◆ **Work instructions**: Report every line of the records that contains the word "connectors".

◆ **Information given**:

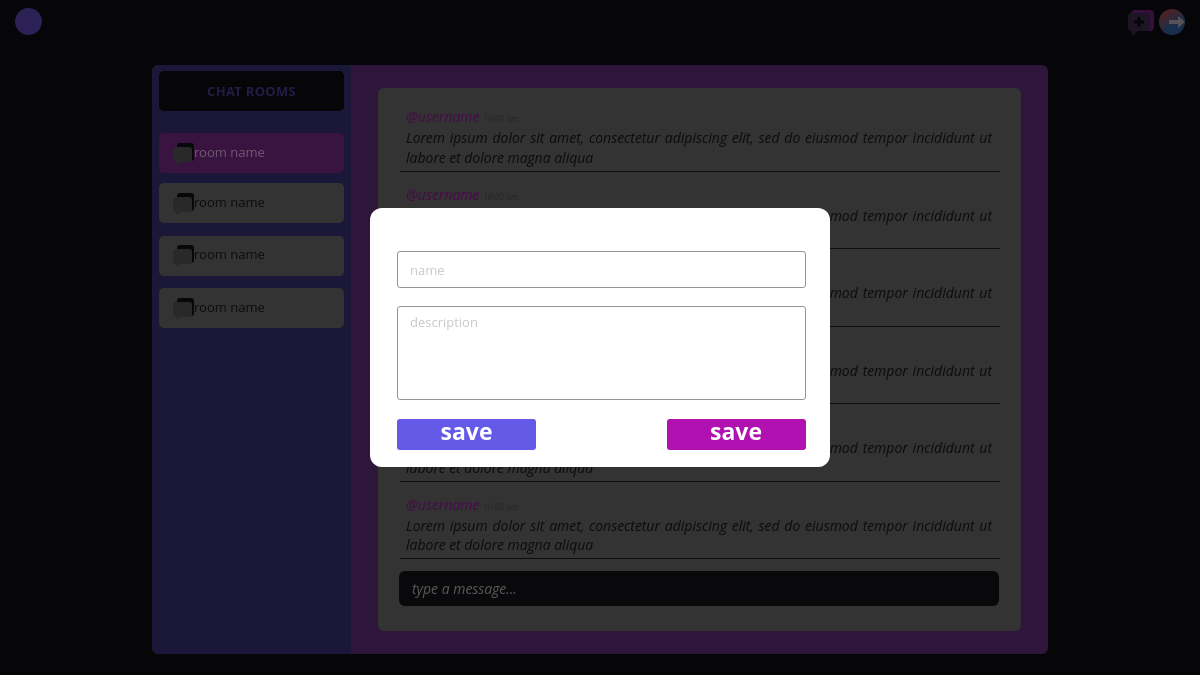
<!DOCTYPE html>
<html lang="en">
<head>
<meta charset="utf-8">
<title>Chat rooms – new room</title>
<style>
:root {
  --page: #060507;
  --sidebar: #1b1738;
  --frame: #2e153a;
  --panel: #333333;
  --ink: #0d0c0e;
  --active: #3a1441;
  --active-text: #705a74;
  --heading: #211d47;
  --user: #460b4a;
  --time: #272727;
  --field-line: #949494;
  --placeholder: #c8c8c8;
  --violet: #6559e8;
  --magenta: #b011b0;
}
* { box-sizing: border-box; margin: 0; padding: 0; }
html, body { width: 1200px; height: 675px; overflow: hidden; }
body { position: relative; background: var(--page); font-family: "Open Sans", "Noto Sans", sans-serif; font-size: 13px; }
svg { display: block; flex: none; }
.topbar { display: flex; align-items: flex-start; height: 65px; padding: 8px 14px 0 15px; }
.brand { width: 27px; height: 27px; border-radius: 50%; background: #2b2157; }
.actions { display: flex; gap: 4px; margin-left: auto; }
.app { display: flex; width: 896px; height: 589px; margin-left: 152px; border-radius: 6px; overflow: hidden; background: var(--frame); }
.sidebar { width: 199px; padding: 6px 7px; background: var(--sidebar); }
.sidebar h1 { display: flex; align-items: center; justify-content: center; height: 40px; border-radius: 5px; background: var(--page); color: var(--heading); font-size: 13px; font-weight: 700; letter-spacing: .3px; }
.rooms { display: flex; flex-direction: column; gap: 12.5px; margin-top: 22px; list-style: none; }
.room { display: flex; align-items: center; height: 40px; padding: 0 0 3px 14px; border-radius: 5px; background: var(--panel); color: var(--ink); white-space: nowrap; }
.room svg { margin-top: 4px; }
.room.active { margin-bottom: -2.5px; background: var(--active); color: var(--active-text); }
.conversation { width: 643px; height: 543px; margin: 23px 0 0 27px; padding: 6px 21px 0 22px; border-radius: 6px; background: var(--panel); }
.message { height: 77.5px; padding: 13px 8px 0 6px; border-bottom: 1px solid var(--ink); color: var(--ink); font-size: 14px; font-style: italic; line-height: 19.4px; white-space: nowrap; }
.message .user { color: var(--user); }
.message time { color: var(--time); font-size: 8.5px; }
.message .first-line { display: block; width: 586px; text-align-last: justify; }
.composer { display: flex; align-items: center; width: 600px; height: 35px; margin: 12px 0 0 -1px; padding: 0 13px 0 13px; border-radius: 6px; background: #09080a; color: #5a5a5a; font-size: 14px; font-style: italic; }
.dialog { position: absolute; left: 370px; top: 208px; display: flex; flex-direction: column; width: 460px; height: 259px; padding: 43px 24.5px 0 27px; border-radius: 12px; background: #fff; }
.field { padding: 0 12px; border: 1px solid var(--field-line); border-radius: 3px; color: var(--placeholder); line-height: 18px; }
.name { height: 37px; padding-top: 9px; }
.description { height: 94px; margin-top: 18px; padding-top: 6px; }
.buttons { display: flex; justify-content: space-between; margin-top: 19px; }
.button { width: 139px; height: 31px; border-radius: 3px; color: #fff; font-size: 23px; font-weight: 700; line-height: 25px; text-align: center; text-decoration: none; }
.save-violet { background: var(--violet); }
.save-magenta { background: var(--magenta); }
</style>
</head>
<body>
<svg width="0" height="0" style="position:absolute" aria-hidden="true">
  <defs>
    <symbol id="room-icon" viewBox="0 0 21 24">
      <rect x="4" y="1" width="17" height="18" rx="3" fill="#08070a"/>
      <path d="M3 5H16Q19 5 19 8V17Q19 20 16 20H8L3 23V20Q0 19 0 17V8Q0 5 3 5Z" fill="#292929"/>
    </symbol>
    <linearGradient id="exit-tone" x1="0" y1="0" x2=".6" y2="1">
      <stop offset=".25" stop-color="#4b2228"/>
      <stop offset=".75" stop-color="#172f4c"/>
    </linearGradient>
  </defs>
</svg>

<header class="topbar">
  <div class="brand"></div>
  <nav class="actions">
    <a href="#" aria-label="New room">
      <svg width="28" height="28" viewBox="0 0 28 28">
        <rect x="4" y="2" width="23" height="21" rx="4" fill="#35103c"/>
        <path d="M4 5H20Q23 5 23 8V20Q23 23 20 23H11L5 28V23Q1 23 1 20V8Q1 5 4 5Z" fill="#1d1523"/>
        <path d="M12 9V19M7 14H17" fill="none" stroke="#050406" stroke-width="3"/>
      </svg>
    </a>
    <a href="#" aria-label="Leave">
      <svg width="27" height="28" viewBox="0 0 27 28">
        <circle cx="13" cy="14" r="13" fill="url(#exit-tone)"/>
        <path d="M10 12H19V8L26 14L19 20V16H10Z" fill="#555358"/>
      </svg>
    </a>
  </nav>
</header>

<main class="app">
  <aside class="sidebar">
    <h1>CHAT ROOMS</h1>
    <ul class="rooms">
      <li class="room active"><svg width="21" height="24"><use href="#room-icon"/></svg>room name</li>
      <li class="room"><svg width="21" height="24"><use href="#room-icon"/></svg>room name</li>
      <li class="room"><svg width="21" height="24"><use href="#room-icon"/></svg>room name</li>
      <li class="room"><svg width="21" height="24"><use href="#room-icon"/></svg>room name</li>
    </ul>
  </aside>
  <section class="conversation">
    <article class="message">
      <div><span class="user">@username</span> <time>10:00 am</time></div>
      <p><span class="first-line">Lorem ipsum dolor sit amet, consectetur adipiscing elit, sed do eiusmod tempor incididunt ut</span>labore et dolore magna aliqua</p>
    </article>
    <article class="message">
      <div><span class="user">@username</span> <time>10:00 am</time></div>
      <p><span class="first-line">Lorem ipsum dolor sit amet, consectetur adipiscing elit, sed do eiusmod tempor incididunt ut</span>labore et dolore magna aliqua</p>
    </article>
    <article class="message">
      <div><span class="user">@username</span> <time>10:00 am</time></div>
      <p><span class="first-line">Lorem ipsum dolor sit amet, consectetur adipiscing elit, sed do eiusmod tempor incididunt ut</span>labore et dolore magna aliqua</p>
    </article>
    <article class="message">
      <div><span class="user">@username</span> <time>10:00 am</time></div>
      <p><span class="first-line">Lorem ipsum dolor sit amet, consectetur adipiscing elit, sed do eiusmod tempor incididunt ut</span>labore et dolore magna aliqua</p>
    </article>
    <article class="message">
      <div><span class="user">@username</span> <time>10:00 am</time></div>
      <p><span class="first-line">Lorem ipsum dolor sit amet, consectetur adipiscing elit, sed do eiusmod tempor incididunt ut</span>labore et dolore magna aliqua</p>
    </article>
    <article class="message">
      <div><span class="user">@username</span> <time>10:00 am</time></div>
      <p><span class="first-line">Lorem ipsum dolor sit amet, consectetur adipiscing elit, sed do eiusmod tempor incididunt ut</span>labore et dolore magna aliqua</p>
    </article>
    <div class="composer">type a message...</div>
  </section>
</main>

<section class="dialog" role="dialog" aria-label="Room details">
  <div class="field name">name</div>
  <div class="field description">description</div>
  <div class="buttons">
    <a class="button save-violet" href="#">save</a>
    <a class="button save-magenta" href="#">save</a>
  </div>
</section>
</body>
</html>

* * *

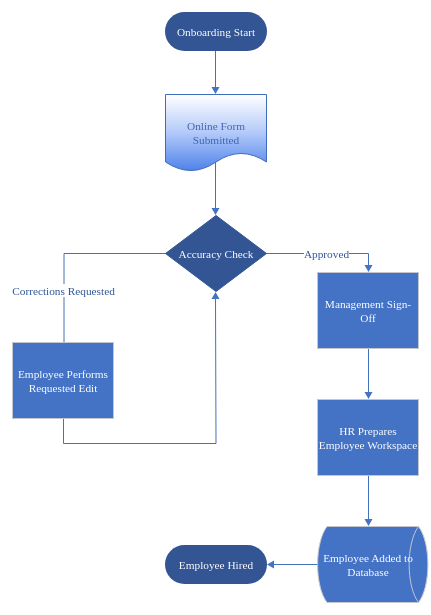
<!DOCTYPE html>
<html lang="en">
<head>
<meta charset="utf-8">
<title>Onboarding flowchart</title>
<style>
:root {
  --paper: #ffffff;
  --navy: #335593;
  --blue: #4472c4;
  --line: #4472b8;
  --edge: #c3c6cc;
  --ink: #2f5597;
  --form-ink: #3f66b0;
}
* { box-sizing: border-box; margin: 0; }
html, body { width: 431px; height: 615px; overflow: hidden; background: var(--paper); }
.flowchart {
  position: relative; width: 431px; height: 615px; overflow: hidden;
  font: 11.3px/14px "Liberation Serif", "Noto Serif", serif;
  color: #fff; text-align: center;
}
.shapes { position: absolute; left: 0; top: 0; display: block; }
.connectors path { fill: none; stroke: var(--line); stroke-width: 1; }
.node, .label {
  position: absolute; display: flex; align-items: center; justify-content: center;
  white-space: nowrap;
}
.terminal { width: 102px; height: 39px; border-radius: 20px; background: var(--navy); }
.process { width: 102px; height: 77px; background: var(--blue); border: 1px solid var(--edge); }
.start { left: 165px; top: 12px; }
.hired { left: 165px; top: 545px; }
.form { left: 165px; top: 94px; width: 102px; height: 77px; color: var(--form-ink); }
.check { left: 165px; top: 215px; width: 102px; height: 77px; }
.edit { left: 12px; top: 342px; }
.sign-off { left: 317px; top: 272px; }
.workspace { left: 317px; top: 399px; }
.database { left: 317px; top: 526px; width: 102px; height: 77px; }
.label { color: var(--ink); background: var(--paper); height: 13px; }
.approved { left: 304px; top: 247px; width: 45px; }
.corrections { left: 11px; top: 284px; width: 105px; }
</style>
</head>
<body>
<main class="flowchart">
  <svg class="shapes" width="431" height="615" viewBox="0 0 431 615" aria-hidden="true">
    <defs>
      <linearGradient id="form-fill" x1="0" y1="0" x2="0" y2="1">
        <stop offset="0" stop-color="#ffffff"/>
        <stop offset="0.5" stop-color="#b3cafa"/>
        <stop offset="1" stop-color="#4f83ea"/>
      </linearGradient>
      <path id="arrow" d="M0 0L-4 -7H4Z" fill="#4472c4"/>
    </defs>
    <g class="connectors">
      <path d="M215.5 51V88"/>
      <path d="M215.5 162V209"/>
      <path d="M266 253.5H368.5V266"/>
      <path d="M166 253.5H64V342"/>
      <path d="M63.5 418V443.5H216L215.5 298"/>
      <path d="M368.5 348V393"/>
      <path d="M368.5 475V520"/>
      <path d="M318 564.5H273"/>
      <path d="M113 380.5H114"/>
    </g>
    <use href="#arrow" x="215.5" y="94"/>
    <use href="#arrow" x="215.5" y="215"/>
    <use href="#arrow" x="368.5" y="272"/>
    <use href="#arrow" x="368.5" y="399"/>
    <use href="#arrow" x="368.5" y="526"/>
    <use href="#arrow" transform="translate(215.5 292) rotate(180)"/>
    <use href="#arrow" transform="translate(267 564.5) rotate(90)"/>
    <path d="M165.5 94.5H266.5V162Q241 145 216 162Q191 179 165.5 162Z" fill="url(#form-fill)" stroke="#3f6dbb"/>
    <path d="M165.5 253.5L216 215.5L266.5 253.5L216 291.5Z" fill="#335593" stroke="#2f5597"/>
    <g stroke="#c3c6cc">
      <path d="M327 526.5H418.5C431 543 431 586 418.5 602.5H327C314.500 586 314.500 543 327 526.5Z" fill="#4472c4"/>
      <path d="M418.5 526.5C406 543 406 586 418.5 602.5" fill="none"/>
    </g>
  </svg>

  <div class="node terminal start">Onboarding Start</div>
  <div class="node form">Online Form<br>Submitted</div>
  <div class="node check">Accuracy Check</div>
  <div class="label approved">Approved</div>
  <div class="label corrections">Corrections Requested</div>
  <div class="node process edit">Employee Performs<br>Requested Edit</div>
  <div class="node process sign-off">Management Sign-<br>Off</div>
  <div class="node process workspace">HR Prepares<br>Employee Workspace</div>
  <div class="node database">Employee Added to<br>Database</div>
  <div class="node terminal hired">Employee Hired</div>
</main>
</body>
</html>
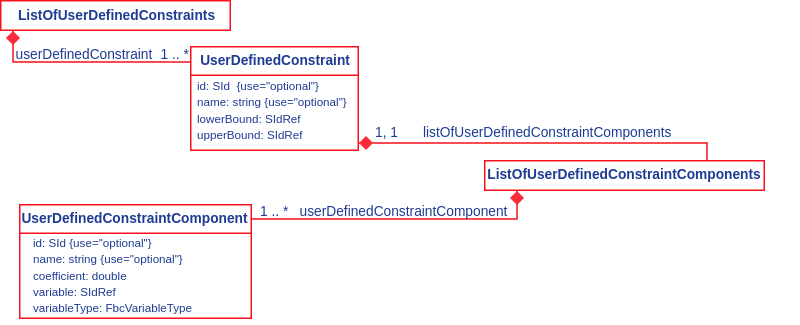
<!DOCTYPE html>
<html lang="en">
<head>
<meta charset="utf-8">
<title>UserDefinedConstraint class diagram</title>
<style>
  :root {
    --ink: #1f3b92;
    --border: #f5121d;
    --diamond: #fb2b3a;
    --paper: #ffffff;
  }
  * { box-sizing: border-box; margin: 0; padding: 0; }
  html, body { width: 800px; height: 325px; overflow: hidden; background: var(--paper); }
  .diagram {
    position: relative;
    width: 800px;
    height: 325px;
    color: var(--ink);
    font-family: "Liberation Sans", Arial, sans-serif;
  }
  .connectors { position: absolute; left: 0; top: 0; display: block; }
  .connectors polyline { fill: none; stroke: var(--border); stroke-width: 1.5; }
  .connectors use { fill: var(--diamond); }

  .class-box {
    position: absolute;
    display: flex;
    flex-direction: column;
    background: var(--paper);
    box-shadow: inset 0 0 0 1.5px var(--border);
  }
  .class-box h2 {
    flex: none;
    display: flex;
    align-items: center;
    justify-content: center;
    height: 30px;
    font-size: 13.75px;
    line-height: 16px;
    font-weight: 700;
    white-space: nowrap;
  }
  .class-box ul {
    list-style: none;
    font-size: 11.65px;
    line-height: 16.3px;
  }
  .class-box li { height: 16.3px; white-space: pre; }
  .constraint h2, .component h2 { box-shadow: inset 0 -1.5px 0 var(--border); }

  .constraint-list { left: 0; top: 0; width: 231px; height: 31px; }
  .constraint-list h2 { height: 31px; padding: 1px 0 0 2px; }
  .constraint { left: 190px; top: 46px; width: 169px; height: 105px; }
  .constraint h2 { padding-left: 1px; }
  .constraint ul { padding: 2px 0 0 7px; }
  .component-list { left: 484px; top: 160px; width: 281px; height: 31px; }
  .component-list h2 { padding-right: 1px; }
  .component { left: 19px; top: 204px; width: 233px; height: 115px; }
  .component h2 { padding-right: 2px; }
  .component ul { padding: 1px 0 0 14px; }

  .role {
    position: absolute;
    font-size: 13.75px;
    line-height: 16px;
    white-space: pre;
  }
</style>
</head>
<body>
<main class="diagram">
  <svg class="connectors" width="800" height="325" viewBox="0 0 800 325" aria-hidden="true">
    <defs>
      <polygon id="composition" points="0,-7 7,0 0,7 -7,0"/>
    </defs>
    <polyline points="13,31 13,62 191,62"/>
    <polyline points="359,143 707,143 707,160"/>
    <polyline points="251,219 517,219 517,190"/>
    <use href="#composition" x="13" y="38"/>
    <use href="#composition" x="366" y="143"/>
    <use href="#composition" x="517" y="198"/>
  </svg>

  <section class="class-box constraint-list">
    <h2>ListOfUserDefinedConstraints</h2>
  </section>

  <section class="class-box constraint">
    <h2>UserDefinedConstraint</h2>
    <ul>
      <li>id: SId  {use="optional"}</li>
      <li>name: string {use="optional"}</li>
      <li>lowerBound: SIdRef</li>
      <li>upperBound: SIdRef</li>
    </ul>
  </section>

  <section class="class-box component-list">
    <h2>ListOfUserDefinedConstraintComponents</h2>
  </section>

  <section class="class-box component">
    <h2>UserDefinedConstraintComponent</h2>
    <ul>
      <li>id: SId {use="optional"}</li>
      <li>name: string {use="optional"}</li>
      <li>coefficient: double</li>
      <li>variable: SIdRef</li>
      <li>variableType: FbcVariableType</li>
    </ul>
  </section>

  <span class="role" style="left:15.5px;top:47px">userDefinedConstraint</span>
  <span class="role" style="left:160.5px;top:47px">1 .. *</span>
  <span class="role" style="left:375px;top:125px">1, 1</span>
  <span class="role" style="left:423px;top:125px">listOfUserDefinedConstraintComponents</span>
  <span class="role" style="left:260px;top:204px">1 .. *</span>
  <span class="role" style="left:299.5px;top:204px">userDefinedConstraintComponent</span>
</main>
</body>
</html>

* * *

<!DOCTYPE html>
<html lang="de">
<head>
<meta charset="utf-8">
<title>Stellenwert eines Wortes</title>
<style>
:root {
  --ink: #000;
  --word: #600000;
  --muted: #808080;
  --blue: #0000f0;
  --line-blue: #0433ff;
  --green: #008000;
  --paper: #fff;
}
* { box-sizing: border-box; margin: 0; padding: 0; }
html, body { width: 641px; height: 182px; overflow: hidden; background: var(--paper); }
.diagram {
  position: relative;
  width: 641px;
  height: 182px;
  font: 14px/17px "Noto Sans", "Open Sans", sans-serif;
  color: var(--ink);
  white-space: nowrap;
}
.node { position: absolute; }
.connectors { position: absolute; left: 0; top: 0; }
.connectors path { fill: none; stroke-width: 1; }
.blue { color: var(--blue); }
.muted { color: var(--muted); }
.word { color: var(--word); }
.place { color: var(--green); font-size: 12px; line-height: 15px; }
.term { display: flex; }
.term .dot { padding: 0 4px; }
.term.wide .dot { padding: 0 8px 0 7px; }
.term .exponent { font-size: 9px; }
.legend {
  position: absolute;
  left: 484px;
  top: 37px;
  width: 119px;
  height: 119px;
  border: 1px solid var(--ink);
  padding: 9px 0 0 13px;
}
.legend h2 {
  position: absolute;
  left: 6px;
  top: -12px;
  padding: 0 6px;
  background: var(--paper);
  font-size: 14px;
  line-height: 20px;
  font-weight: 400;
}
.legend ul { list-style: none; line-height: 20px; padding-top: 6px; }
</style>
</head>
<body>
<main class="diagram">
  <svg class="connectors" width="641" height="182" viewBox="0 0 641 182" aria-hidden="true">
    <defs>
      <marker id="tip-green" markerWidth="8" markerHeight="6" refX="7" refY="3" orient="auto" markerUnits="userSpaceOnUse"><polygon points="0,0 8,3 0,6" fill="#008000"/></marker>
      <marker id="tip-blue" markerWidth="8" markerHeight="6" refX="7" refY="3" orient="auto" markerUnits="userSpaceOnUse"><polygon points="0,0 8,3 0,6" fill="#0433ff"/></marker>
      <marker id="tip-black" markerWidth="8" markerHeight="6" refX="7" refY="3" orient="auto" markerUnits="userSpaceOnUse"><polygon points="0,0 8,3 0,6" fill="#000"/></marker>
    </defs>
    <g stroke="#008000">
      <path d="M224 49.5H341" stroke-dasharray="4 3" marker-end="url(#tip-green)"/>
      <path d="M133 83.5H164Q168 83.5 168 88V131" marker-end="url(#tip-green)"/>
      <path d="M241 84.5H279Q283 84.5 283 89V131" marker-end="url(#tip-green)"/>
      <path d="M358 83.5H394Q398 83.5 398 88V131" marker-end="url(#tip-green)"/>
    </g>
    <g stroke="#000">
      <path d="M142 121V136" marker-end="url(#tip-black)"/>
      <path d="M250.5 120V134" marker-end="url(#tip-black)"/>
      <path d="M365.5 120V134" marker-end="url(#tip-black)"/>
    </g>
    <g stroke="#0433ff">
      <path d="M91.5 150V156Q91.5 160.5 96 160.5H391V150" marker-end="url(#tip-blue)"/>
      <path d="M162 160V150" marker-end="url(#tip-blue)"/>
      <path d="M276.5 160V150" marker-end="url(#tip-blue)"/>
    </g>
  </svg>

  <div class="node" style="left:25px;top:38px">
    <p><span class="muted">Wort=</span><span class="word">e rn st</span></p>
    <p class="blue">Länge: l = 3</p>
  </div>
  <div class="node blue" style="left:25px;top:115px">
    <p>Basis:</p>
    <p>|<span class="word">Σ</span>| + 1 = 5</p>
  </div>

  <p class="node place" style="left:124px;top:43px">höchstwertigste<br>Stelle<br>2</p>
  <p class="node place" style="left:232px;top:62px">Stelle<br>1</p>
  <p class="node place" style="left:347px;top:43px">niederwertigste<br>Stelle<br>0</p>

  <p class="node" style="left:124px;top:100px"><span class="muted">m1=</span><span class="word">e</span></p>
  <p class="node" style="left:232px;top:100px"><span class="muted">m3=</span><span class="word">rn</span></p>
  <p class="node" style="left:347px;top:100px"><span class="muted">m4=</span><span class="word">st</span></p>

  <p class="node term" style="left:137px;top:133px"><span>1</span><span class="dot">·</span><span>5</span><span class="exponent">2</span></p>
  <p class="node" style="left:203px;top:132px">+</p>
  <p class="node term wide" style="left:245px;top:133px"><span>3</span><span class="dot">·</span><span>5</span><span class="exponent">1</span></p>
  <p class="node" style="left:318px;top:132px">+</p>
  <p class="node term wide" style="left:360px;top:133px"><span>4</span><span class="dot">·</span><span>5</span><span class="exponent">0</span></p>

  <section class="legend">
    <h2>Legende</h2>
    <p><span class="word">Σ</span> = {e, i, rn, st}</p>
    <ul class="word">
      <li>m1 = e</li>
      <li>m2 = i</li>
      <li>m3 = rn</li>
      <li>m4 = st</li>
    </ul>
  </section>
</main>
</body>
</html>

◆ **Task solution**:
.connectors path { fill: none; stroke: var(--line); stroke-width: 1; }
    <g class="connectors">
  .connectors { position: absolute; left: 0; top: 0; display: block; }
  .connectors polyline { fill: none; stroke: var(--border); stroke-width: 1.5; }
  .connectors use { fill: var(--diamond); }
  <svg class="connectors" width="800" height="325" viewBox="0 0 800 325" aria-hidden="true">
.connectors { position: absolute; left: 0; top: 0; }
.connectors path { fill: none; stroke-width: 1; }
  <svg class="connectors" width="641" height="182" viewBox="0 0 641 182" aria-hidden="true">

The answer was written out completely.